It's a living nightmare - but a socially distanced one.
"Zombies" attack vehicles, smearing them with artificial blood. But the customers inside the cars are safely separated from their stalkers by the windows.
Production company Kowagarasetai, roughly translated as Scare Squad, has launched a drive-through haunted house in Tokyo in response to the coronavirus pandemic.
"We have started this drive-in because we cannot get close to customers" at a traditional haunted house because of the virus, explains Daichi Ono, a cast member.
"But the distance [between customers and cast] has actually gotten shorter since there is only a window between them," he said.
Unlike a traditional haunted house, where guests can flee if frightened, customers are confined to their cars and cannot escape the horrors during the 13-minute performance.
With no actual contact between the audience and performers, the risk of transmitting the virus is virtually eliminated. And of course, inside their cars, customers can scream as loudly as they like.
Once the horror is over, instead of eating brains, these helpful zombies actually clean the blood off the cars they attacked just minutes earlier.
It's a novel experience for cast members, as well as guests.
"I can get very close to guests even though they're behind the windshields," said actor Hanegawa. "It's interesting to see their reactions so close up, while keeping social distance."
Talking to the Japan Times, the 28-year old said haunted houses were on as uncertain footing as any other business in Japan.

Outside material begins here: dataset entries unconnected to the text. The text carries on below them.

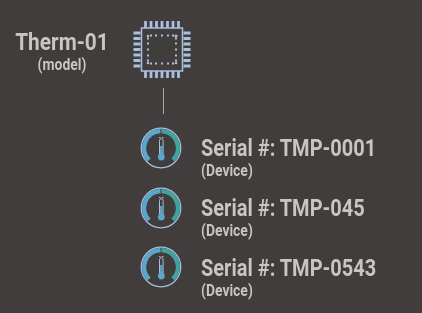
<!DOCTYPE html>
<html lang="en">
<head>
<meta charset="utf-8">
<title>Device model and serial numbers</title>
<style>
:root {
  --ground: #413d3c;
  --text: #c9c5c3;
  --outline: #a9bfdd;
  --blue: #5ba6cb;
  --teal: #43a39c;
  --wire: #aaa6a4;
}
* { box-sizing: border-box; margin: 0; padding: 0; }
body {
  width: 422px; height: 313px; overflow: hidden;
  background: var(--ground); color: var(--text);
  font-family: Roboto, "Open Sans", sans-serif; font-weight: 700;
}
svg { display: block; flex: none; }
h1, h2, p { white-space: nowrap; transform: scaleX(.87); }
h1 { font-size: 24px; line-height: 26px; }
h2 { font-size: 23px; line-height: 24px; }
p { font-size: 16px; line-height: 20px; }
.model { display: flex; height: 88px; }
.model-name { width: 124px; padding-top: 29px; text-align: center; }
.chip { margin: 20px 0 0 9px; }
.connector { width: 1px; height: 26px; margin-left: 163px; background: var(--wire); }
.devices { list-style: none; padding: 4px 0 0 140px; }
.device { display: flex; gap: 19px; height: 60px; }
.device-name { padding-top: 19px; }
.device-name h2, .device-name p { transform-origin: left; }
.gauge { margin-top: 9px; }
.device:last-child .gauge { margin-top: 8px; }
</style>
</head>
<body>
<main>
  <header class="model">
    <div class="model-name">
      <h1>Therm-01</h1>
      <p>(model)</p>
    </div>
    <svg class="chip" width="58" height="60" viewBox="0 0 58 60" aria-hidden="true">
      <defs>
        <g id="pins">
          <path d="M12.5 1V8M18 1V8M23.5 1V8M29 1V8M34.5 1V8M40 1V8M45.5 1V8" stroke-width="2.8"/>
          <path d="M17 15.5h2M22 15.5h2M28 15.5h2M34 15.5h2M39 15.5h2" stroke-width="2"/>
        </g>
      </defs>
      <g fill="none" stroke="var(--outline)">
        <use href="#pins"/>
        <use href="#pins" transform="rotate(90 29 29.5)"/>
        <use href="#pins" transform="rotate(180 29 29.5)"/>
        <use href="#pins" transform="rotate(270 29 29.5)"/>
        <rect x="8.5" y="8" width="41" height="43" stroke-width="1.5"/>
      </g>
      <g fill="var(--outline)">
        <circle cx="15" cy="16" r="1.3"/>
        <circle cx="43" cy="16" r="1.6"/>
        <circle cx="15" cy="43" r="1.3"/>
        <circle cx="43" cy="43" r="1.3"/>
      </g>
    </svg>
  </header>

  <div class="connector"></div>

  <svg width="0" height="0" style="position:absolute" aria-hidden="true">
    <defs>
      <g id="gauge" fill="none">
        <circle cx="21" cy="21" r="19.8" stroke="var(--outline)" stroke-width="1.2"/>
        <path d="M20.5 4A17 17 0 0 0 9 33" stroke="var(--blue)" stroke-width="4.5"/>
        <path d="M21.5 4A17 17 0 0 1 33 33" stroke="var(--teal)" stroke-width="4.5"/>
        <path d="M19.5 27V13.5a1.8 1.8 0 0 1 3.6 0V27" stroke="var(--outline)" stroke-width="1"/>
        <path d="M21.3 19V30" stroke="var(--blue)" stroke-width="2.4"/>
        <path d="M19 10.5h1.5M22 10.5h1.5" stroke="var(--outline)"/>
        <circle cx="21.3" cy="30" r="3.4" fill="var(--blue)"/>
      </g>
    </defs>
  </svg>

  <ul class="devices">
    <li class="device">
      <svg class="gauge" width="42" height="42" aria-hidden="true"><use href="#gauge"/></svg>
      <div class="device-name">
        <h2>Serial #: TMP-0001</h2>
        <p>(Device)</p>
      </div>
    </li>
    <li class="device">
      <svg class="gauge" width="42" height="42" aria-hidden="true"><use href="#gauge"/></svg>
      <div class="device-name">
        <h2>Serial #: TMP-045</h2>
        <p>(Device)</p>
      </div>
    </li>
    <li class="device">
      <svg class="gauge" width="42" height="42" aria-hidden="true"><use href="#gauge"/></svg>
      <div class="device-name">
        <h2>Serial #: TMP-0543</h2>
        <p>(Device)</p>
      </div>
    </li>
  </ul>
</main>
</body>
</html>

"I don't know what the right thing to do is," he said "But we want to continue offering a haunted house, even if it means we have to change the style a bit. We want many people to enjoy it, to enjoy being scared."
With Halloween approaching, the prospect of not being able to welcome guests is a scary prospect for businesses such as haunted houses and ghost walks.
Some attractions in the US have had to rethink their approach, and release Covid contingency plans. The House of Torment, an attraction in Austin, Texas is adamant the format needs little alteration to make it safe for patrons.
"Haunted houses are not concerts, sporting events or theme parks. The nature of a haunted house is all about physical distancing; it always has been, it's what we do normally," they said in a statement regarding the safety of their attraction.
The attraction has had to reduce its capacity and not allow public groups to mix on tours of the house. "PPE masks will be worn under theatrical masks and makeup," says the Austin attraction.
However, as Texas guidelines recommend public face coverings as "not mandatory", it will only be the ghouls required to wear masks.
- AP with additional staff reporting